Magnetic resonance imaging findings in bipartite medial cuneiform - a potential pitfall in diagnosis of midfoot injuries: a case series.

Elias I, Dheer S, Zoga AC, Raikin SM, Morrison WB - J Med Case Rep (2008)

Sagittal T1 spin echo MR image (TR/TE = 700/9 ms) of case #3 demonstrates an oblique, hypointense fracture line (arrow) through the medial cuneiform, without significant displacement.
© Copyright Policy - open-access
Related In: Results  -  Collection

License
Show All Figures
getmorefigures.php?uid=PMC2542399&req=5

Figure 4: Sagittal T1 spin echo MR image (TR/TE = 700/9 ms) of case #3 demonstrates an oblique, hypointense fracture line (arrow) through the medial cuneiform, without significant displacement.
Mentions: A 44-year-old male with a history of multiple sclerosis presented to his orthopedist with left midfoot pain following a motorcycle accident. Radiographs performed at this time were interpreted as a minimally displaced medial cuneiform fracture and therapy with a short leg, non-weight bearing cast for 6 weeks was suggested. The patient continued to bear weight and experience pain, then sought a second opinion, at which time an MRI examination of the ankle was performed (Figure 4). Following the MRI, the patient was advised to stop weight bearing, which resulted in a resolution of his symptoms. No further MR imaging follow-up was obtained in this case.

Bottom Line: The bipartite medial cuneiform is an uncommon developmental osseous variant in the midfoot.It is important for orthopaedic foot and ankle surgeons, musculoskeletal radiologists, and for podiatrists to identify this osseous variant as it may be mistakenly diagnosed as a fracture or not recognized as a source of non-traumatic or traumatic foot pain, which may sometimes even require surgical treatment.A bipartite medial cuneiform is a rare developmental anomaly of the midfoot and may be the source of midfoot pain.

View Article: PubMed Central - HTML - PubMed

Affiliation: Department of Orthopaedic Surgery, Rothman Institute, Thomas Jefferson University Hospital, Philadelphia, PA, USA. ilanelias@hotmail.com.

ABSTRACT

Introduction: The bipartite medial cuneiform is an uncommon developmental osseous variant in the midfoot.

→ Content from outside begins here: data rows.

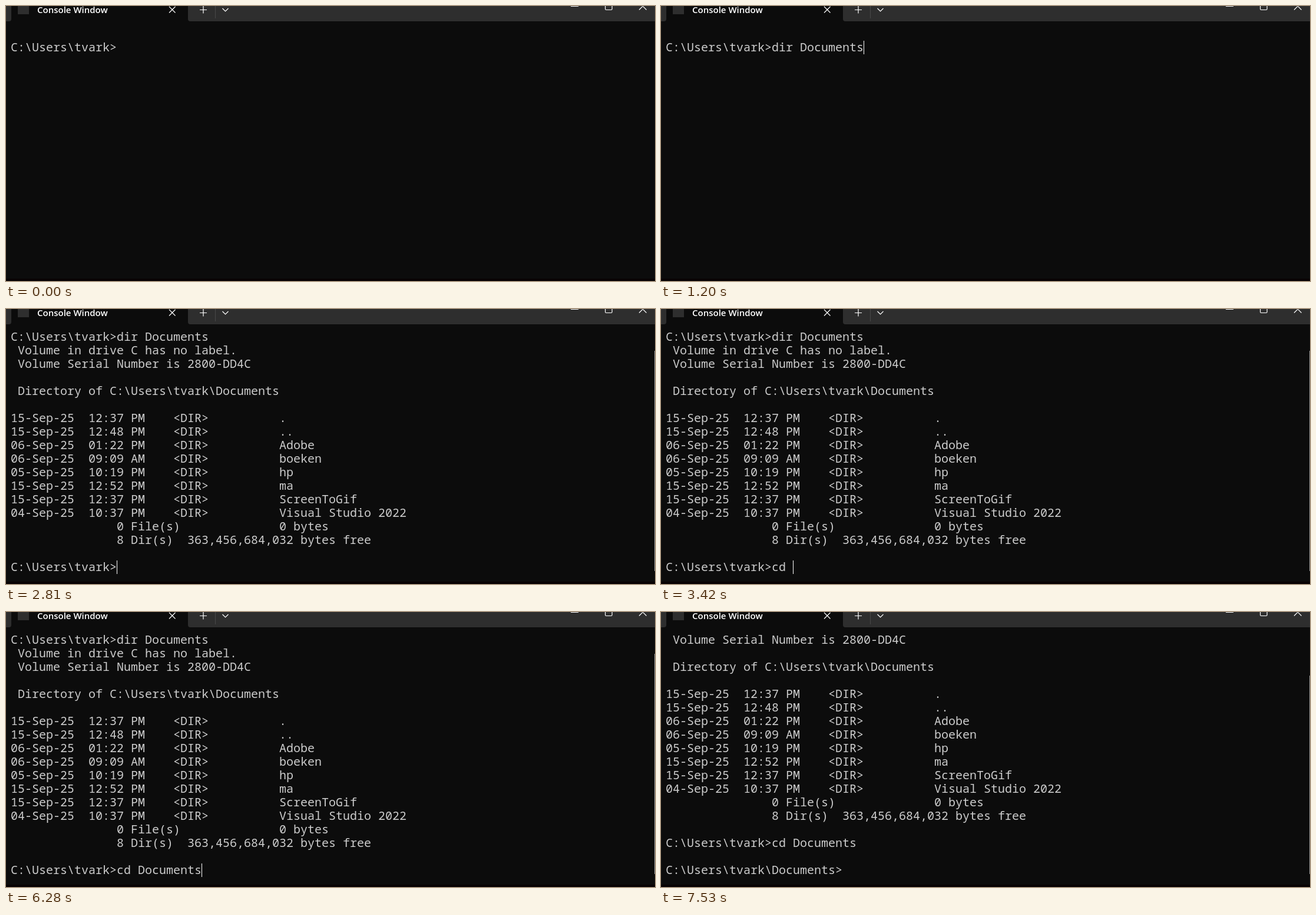
Write an HTML page that moves like this. It is 1102 px wide and 467 px high and loops after 8000 ms.

```html
<!DOCTYPE html>
<html lang="en">
<head>
<meta charset="utf-8">
<title>Console session</title>
<style>
  html, body { margin: 0; width: 100%; height: 100%; overflow: hidden; background: #0c0c0c; }
  #stage { position: relative; width: 1102px; height: 467px; overflow: hidden; background: #0c0c0c; }
  #stage > * { position: absolute; }
  #chrome { left: 0; top: 0; }
  #title {
    left: 53px; top: -4px; line-height: 20px; white-space: pre;
    font: 600 15px/20px "Open Sans", "Noto Sans", sans-serif; color: #fff;
  }
  #screen {
    left: 8px; top: 35px; margin: 0; color: #ccc;
    font: 20px/23px "Noto Sans Mono", "DejaVu Sans Mono", monospace;
    font-variant-ligatures: none;
  }
  #cursor { width: 1px; height: 23px; background: #fff; }
  #bar { left: 1101px; width: 1px; background: #9a9a9a; }
  #edge { left: 0; top: 463px; width: 1102px; height: 4px; background: #080304; }
</style>
</head>
<body>
<div id="stage">
  <svg id="chrome" width="1102" height="30" fill="none" stroke="#fff" stroke-width="1.2">
    <g fill="#2e2e2e" stroke="none">
      <path d="M0 0H9V22Q9 26 5 26H0Z"/>
      <path d="M309 0H1102V26H313Q309 26 309 22Z"/>
      <rect x="20" y="-5" width="19" height="19"/>
    </g>
    <path d="M355.5 0V21" stroke="#484848" stroke-width="1"/>
    <path d="M277 1L287.5 11.5M287.5 1L277 11.5"/>
    <path d="M329 6.5H341M335 0V12.5"/>
    <path d="M367.5 4L372.5 9L377.5 4"/>
    <path d="M959 .5H972" stroke-width="1"/>
    <rect x="1017.6" y="-5.5" width="11.5" height="12" rx="1.5"/>
    <path d="M1075 6.5L1087.5 -6M1087.5 6.5L1075 -6"/>
  </svg>
  <div id="title">Console Window</div>
  <pre id="screen"></pre>
  <div id="cursor"></div>
  <div id="bar"></div>
  <div id="edge"></div>
</div>
<script>
const LOOP = 8000, ROW = 23, COL = 12, LEFT = 8, TOP = 36;
const $ = id => document.getElementById(id);
const home = "C:\\Users\\tvark";
const prompt = home + ">";
const entry = (stamp, name) => stamp + "    <DIR>          " + name;

const listing = [
  prompt + "dir Documents",
  " Volume in drive C has no label.",
  " Volume Serial Number is 2800-DD4C",
  "",
  " Directory of " + home + "\\Documents",
  "",
  entry("15-Sep-25  12:37 PM", "."),
  entry("15-Sep-25  12:48 PM", ".."),
  entry("06-Sep-25  01:22 PM", "Adobe"),
  entry("06-Sep-25  09:09 AM", "boeken"),
  entry("05-Sep-25  10:19 PM", "hp"),
  entry("15-Sep-25  12:52 PM", "ma"),
  entry("15-Sep-25  12:37 PM", "ScreenToGif"),
  entry("04-Sep-25  10:37 PM", "Visual Studio 2022"),
  " ".repeat(15) + "0 File(s)" + " ".repeat(14) + "0 bytes",
  " ".repeat(15) + "8 Dir(s)  363,456,684,032 bytes free",
  ""
];

// Each page: lines above the prompt, the prompt, and the scrollbar top
const pages = [
  { above: [""], prompt, bar: 0 },
  { above: listing, prompt, bar: 0 },
  { above: listing, prompt, bar: 71 },
  { above: [...listing.slice(2), prompt + "cd Documents", ""], prompt: home + "\\Documents>", bar: 108 }
];

// Start time, page, typed text, cursor visible
const steps = [
  [0, 0, "", 0],
  [70, 0, "", 1],
  [140, 0, "d", 1],
  [270, 0, "di", 1],
  [410, 0, "dir", 1],
  [470, 0, "dir ", 1],
  [740, 0, "dir d", 1],
  [940, 0, "dir do", 1],
  [1200, 0, "dir Documents", 1],
  [1880, 1, "", 1],
  [1950, 2, "", 1],
  [2280, 2, "", 0],
  [2810, 2, "", 1],
  [3070, 2, "c", 1],
  [3210, 2, "cd", 1],
  [3420, 2, "cd ", 1],
  [4000, 2, "cd ", 0],
  [4070, 2, "cd d", 1],
  [4340, 2, "cd do", 1],
  [4540, 2, "cd doc", 1],
  [5070, 2, "cd Documents", 1],
  [5680, 2, "cd Documents", 0],
  [6280, 2, "cd Documents", 1],
  [6870, 3, "", 1],
  [7530, 3, "", 0]
];

const screen = $("screen"), cursor = $("cursor").style, bar = $("bar").style;
let shown;

function show([, index, typed, blink]) {
  const page = pages[index];
  const line = page.prompt + typed;
  screen.textContent = [...page.above, line].join("\n");
  cursor.left = LEFT + COL * line.length + "px";
  cursor.top = TOP + ROW * page.above.length + "px";
  cursor.visibility = blink ? "visible" : "hidden";
  bar.top = page.bar + "px";
  bar.height = (page.bar ? 445 - page.bar : 0) + "px";
}

const start = performance.now();
function tick() {
  const t = (performance.now() - start) % LOOP;
  const step = steps.findLast(s => s[0] <= t);
  if (step !== shown) show(shown = step);
  requestAnimationFrame(tick);
}
tick();
</script>
</body>
</html>
```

To our knowledge, Magnetic Resonance Imaging (MRI) characteristics of a non-symptomatic bipartite medial cuneiform have not been described in the orthopaedic literature. It is important for orthopaedic foot and ankle surgeons, musculoskeletal radiologists, and for podiatrists to identify this osseous variant as it may be mistakenly diagnosed as a fracture or not recognized as a source of non-traumatic or traumatic foot pain, which may sometimes even require surgical treatment.

Case presentations: In this report, we describe the characteristics of three cases of bipartite medial cuneiform on Magnetic Resonance Imaging and contrast its appearance to that of a medial cuneiform fracture.

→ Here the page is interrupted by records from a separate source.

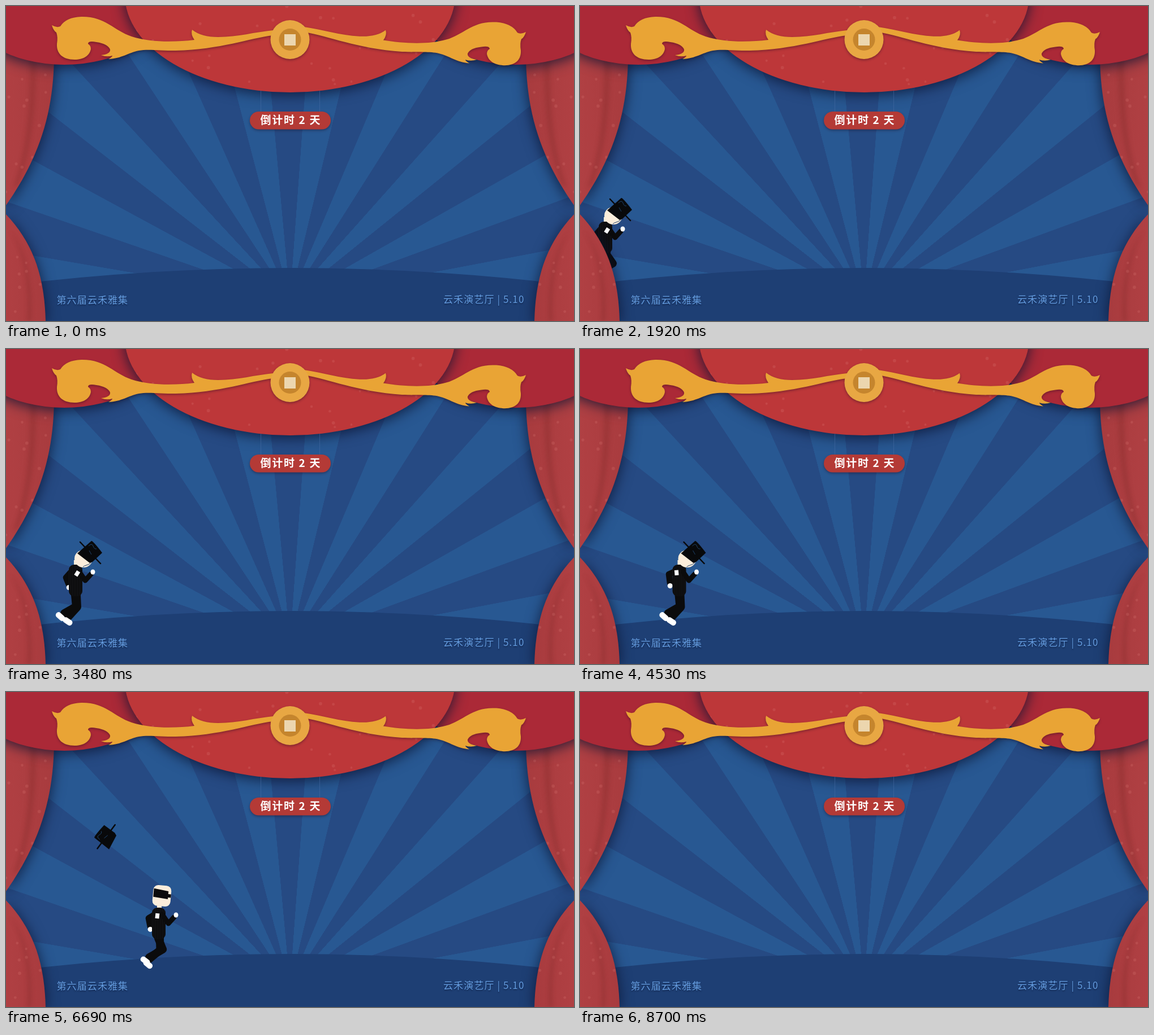
Animation, 1004 px wide and 558 px high, one loop 9600 ms. Source, as an HTML page:

```html
<!DOCTYPE html>
<html lang="zh">
<head>
<meta charset="utf-8">
<title>倒计时</title>
<style>
  html, body { margin: 0; width: 100%; height: 100%; overflow: hidden; }
  body {
    background: repeating-conic-gradient(from -98.99deg at 502px 520px,
      #264a83 0 9.3deg, #285892 9.38deg 18.68deg, #264a83 18.76deg);
  }
  svg { display: block; width: 100%; height: 100%; }
  text { font-family: "Noto Sans CJK SC", "Noto Sans CJK", "Noto Sans", sans-serif; white-space: pre; }
  .cloth { filter: drop-shadow(0 4px 12px rgba(9, 20, 50, .85)); }
  .small { filter: drop-shadow(0 2px 2px rgba(30, 10, 30, .4)); }
  .caption { font-size: 17px; font-weight: 300; letter-spacing: 1.1px; fill: #649cdf;
    filter: drop-shadow(0 2px 1px rgba(8, 20, 50, .5)); }
  .limb { fill: none; stroke: #0b0b0c; stroke-linecap: round; stroke-linejoin: round; }
  .spots circle { fill: #e2807c; opacity: .2; }
</style>
</head>
<body>
<svg viewBox="0 0 1004 558">
  <defs>
    <linearGradient id="drape">
      <stop offset="0" stop-color="#b04043"/><stop offset="1" stop-color="#a83b3e"/>
    </linearGradient>
    <pattern id="pinstripe" width="3" height="3" patternUnits="userSpaceOnUse">
      <rect width="3" height="3" fill="#0b0b0c"/><rect width=".6" height="3" fill="#1b1b20"/>
    </pattern>
    <path id="upper" d="M0 0H87L85 95C83 180 65 260 0 353Z"/>
    <path id="lower" d="M0 369C48 420 68 478 70 558H0Z"/>
    <ellipse id="swag" cx="502" cy="-20" rx="292" ry="173"/>
    <clipPath id="upperClip"><use href="#upper"/></clipPath>
    <clipPath id="lowerClip"><use href="#lower"/></clipPath>
    <clipPath id="swagClip"><use href="#swag"/></clipPath>
    <filter id="soft" x="-50%" width="200%"><feGaussianBlur stdDeviation="3"/></filter>

    <g id="curtain">
      <use href="#upper" class="cloth" fill="url(#drape)"/>
      <g clip-path="url(#upperClip)">
        <path d="M42 90C42 190 36 260 12 322L22 316C44 260 54 190 54 90Z" fill="#8f3033" opacity=".45" filter="url(#soft)"/>
        <g class="spots" data-area="0 90 86 260" data-count="15"></g>
      </g>
      <use href="#lower" class="cloth" fill="url(#drape)"/>
      <g clip-path="url(#lowerClip)">
        <path d="M6 398C30 430 42 490 37 558H45C48 490 36 430 6 398Z" fill="#8f3033" opacity=".45" filter="url(#soft)"/>
        <g class="spots" data-area="0 380 70 178" data-count="9"></g>
      </g>
      <ellipse class="cloth" cx="103" cy="0" rx="172" ry="104" fill="#ab2937"/>
    </g>

    <path id="scroll" d="M81 34Q90 39 96 36Q106 20 133 19C175 18 190 43 222 54C255 65 300 64 333 60
      Q326 50 329 42Q345 55 375 55C410 55 440 46 472 43V52C430 57 380 77 300 79C270 79 250 76 235 79
      C215 83 205 93 181 94Q188 90 188 88Q178 91 168 87Q185 85 184 77Q180 67 160 64Q145 61 145 67
      Q150 70 150 76C148 88 137 95 121 95C100 95 89 84 90 67Q92 55 89 47Q84 44 81 34Z"/>
  </defs>

  <path d="M0 495Q502 433 1004 495V558H0Z" fill="#1e3f74"/>

  <g id="walker">
    <path id="backArm" class="limb" stroke-width="11"/>
    <circle id="backHand" r="4.500" fill="#fff"/>
    <path id="legA" class="limb" stroke-width="14"/>
    <path id="legB" class="limb" stroke-width="14"/>
    <rect id="shoeA" x="-9" y="-5" width="18" height="10" rx="4.5" fill="#fff"/>
    <rect id="shoeB" x="-9" y="-5" width="18" height="10" rx="4.5" fill="#fff"/>
    <path d="M-3 374H5V385H-3Z" fill="#fbeddb"/>
    <rect x="-12" y="382" width="24" height="56" rx="9" fill="url(#pinstripe)"/>
    <path class="limb" stroke-width="9" d="M6 394L17 410L27 399"/>
    <ellipse cx="30.500" cy="395" rx="4" ry="4.500" fill="#fff"/>
    <rect id="badge" x="-3.5" y="-4.5" width="7" height="9" fill="#fff"/>
    <g id="bowedHead">
      <ellipse cx="14" cy="371.500" rx="16" ry="15.500" fill="#fbeddb"/>
      <path d="M30 374Q27 381 19 383Q15 384 13 386" fill="none" stroke="#1f3d66"/>
    </g>
    <g id="bareHead" transform="translate(5.500 361) rotate(5)">
      <rect x="-16" y="-18.500" width="32" height="37" rx="9" fill="#fbeddb"/>
      <path d="M-15-12L11-9V-4H16V2H11V5L-15 3Z" fill="#0b0b0c"/>
    </g>
  </g>

  <g id="hat">
    <path d="M-24 2L1-20Q4-20 20 1L3 17L-2 19Z" fill="#08090b"/>
    <path d="M-19-18L17 20" stroke="#08090b" stroke-width="2.500" stroke-linecap="round"/>
    <path d="M-4-11Q2-17 4-11T10-6M-3-3L1 4" fill="none" stroke="#24507f" stroke-width=".8"/>
  </g>

  <use href="#curtain"/>
  <use href="#curtain" transform="matrix(-1 0 0 1 1004 0)"/>
  <use href="#swag" class="cloth" fill="#bd3739"/>
  <g clip-path="url(#swagClip)">
    <g class="spots" data-area="215 0 575 150" data-count="40"></g>
  </g>

  <g class="small" fill="#e9a435">
    <use href="#scroll"/>
    <use href="#scroll" transform="matrix(-1 -.045 0 1 1000 15.6)"/>
    <circle cx="502" cy="59.500" r="34.500" fill="#e8a743"/>
  </g>
  <circle cx="502" cy="59.500" r="19.500" fill="#c5852d"/>
  <rect x="492" y="50" width="20" height="20" fill="#ecd6ae"/>

  <path d="M450.500 150V188M554.500 150V188" stroke="#4a6fa5" stroke-opacity=".5"/>
  <rect class="small" x="431" y="187" width="143" height="31.500" rx="15.750" fill="#b43a36"/>
  <text x="449.500" y="209" font-size="19" font-weight="900" letter-spacing="1.7" fill="#fff">倒计时 2 天</text>
  <text class="caption" x="89.500" y="527">第六届云禾雅集</text>
  <text class="caption" x="773" y="526">云禾演艺厅 | 5.10</text>
</svg>
<script>
const LOOP = 9600, STEP = 30, STRIDE = 700;
const STOP = 6420, TURN = 7857, GONE = 8700;
const el = id => document.getElementById(id);
const set = (id, name, value) => el(id).setAttribute(name, value);
const show = (id, on) => set(id, 'visibility', on ? 'visible' : 'hidden');
const place = (id, x, y, angle = 0) => set(id, 'transform', `translate(${x} ${y}) rotate(${angle})`);
const line = (id, ...points) => set(id, 'd', 'M' + points.map(p => p.join(' ')).join('L'));

let seed = 7;
const random = () => (seed = seed * 16807 % 2147483647) / 2147483647;

function scatterSpots(group) {
  const [x, y, w, h] = group.dataset.area.split(' ').map(Number);
  for (let i = 0; i < group.dataset.count; i++) {
    const spot = document.createElementNS('http://www.w3.org/2000/svg', 'circle');
    spot.setAttribute('cx', x + random() * w);
    spot.setAttribute('cy', y + random() * h);
    spot.setAttribute('r', 2 + random());
    group.append(spot);
  }
}

function bodyX(t) {
  if (t < TURN) return Math.min(-51 + t * .05, 270);
  return 270 - (t - TURN) * .367;
}

function moveLimbs(t) {
  const phase = (t - 3480) / STRIDE;
  const wave = shift => Math.cos(2 * Math.PI * (phase - shift));
  const arm = wave(.886), leg = wave(.25);

  const hand = [-14 + 3 * arm, 421 + 2 * arm];
  line('backArm', [-7, 394], [-17.5 + arm, 402 + 4 * arm], [hand[0], hand[1] - 5]);
  place('backHand', ...hand);
  place('badge', 5 * arm - 1, 397 + arm, 14 + 25 * arm);

  const footA = [-27 - 6 * leg, 474 - 4 * leg];
  const footB = [-14 + 10 * leg, 482.5];
  line('legA', [-1, 436], [1 - 12 * leg, 456], [footA[0] + 7, footA[1] - 6]);
  line('legB', [2, 436], [3 + leg, 457], [footB[0] + 2, footB[1] - 9]);
  place('shoeA', ...footA, 42 + 10 * leg);
  place('shoeB', ...footB, 34 - 12 * leg);
}

function draw(t) {
  const x = bodyX(t), onStage = t < GONE, hatted = t < STOP;
  const flight = Math.max(0, (t - STOP) / 540);
  el('walker').style.display = onStage ? '' : 'none';
  set('walker', 'transform', `translate(${x} 0) scale(${t < TURN ? 1 : -1} 1)`);
  show('bowedHead', hatted);
  show('bareHead', !hatted);
  show('hat', flight < 1.04);
  if (hatted) place('hat', x + 27, 360);
  else place('hat', 297 - 242 * flight, 360 - 209 * flight, -200 * flight);
  moveLimbs(t);
}

document.querySelectorAll('.spots').forEach(scatterSpots);
const start = performance.now();
function tick() {
  const t = (performance.now() - start) % LOOP;
  draw(Math.floor(t / STEP) * STEP);
  requestAnimationFrame(tick);
}
tick();
</script>
</body>
</html>
```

Conclusion: A bipartite medial cuneiform is a rare developmental anomaly of the midfoot and may be the source of midfoot pain. Knowledge about its characteristic appearance on magnetic resonance imaging is important because it is a potential pitfall in diagnosis of midfoot injuries.

No MeSH data available.


Related in: MedlinePlus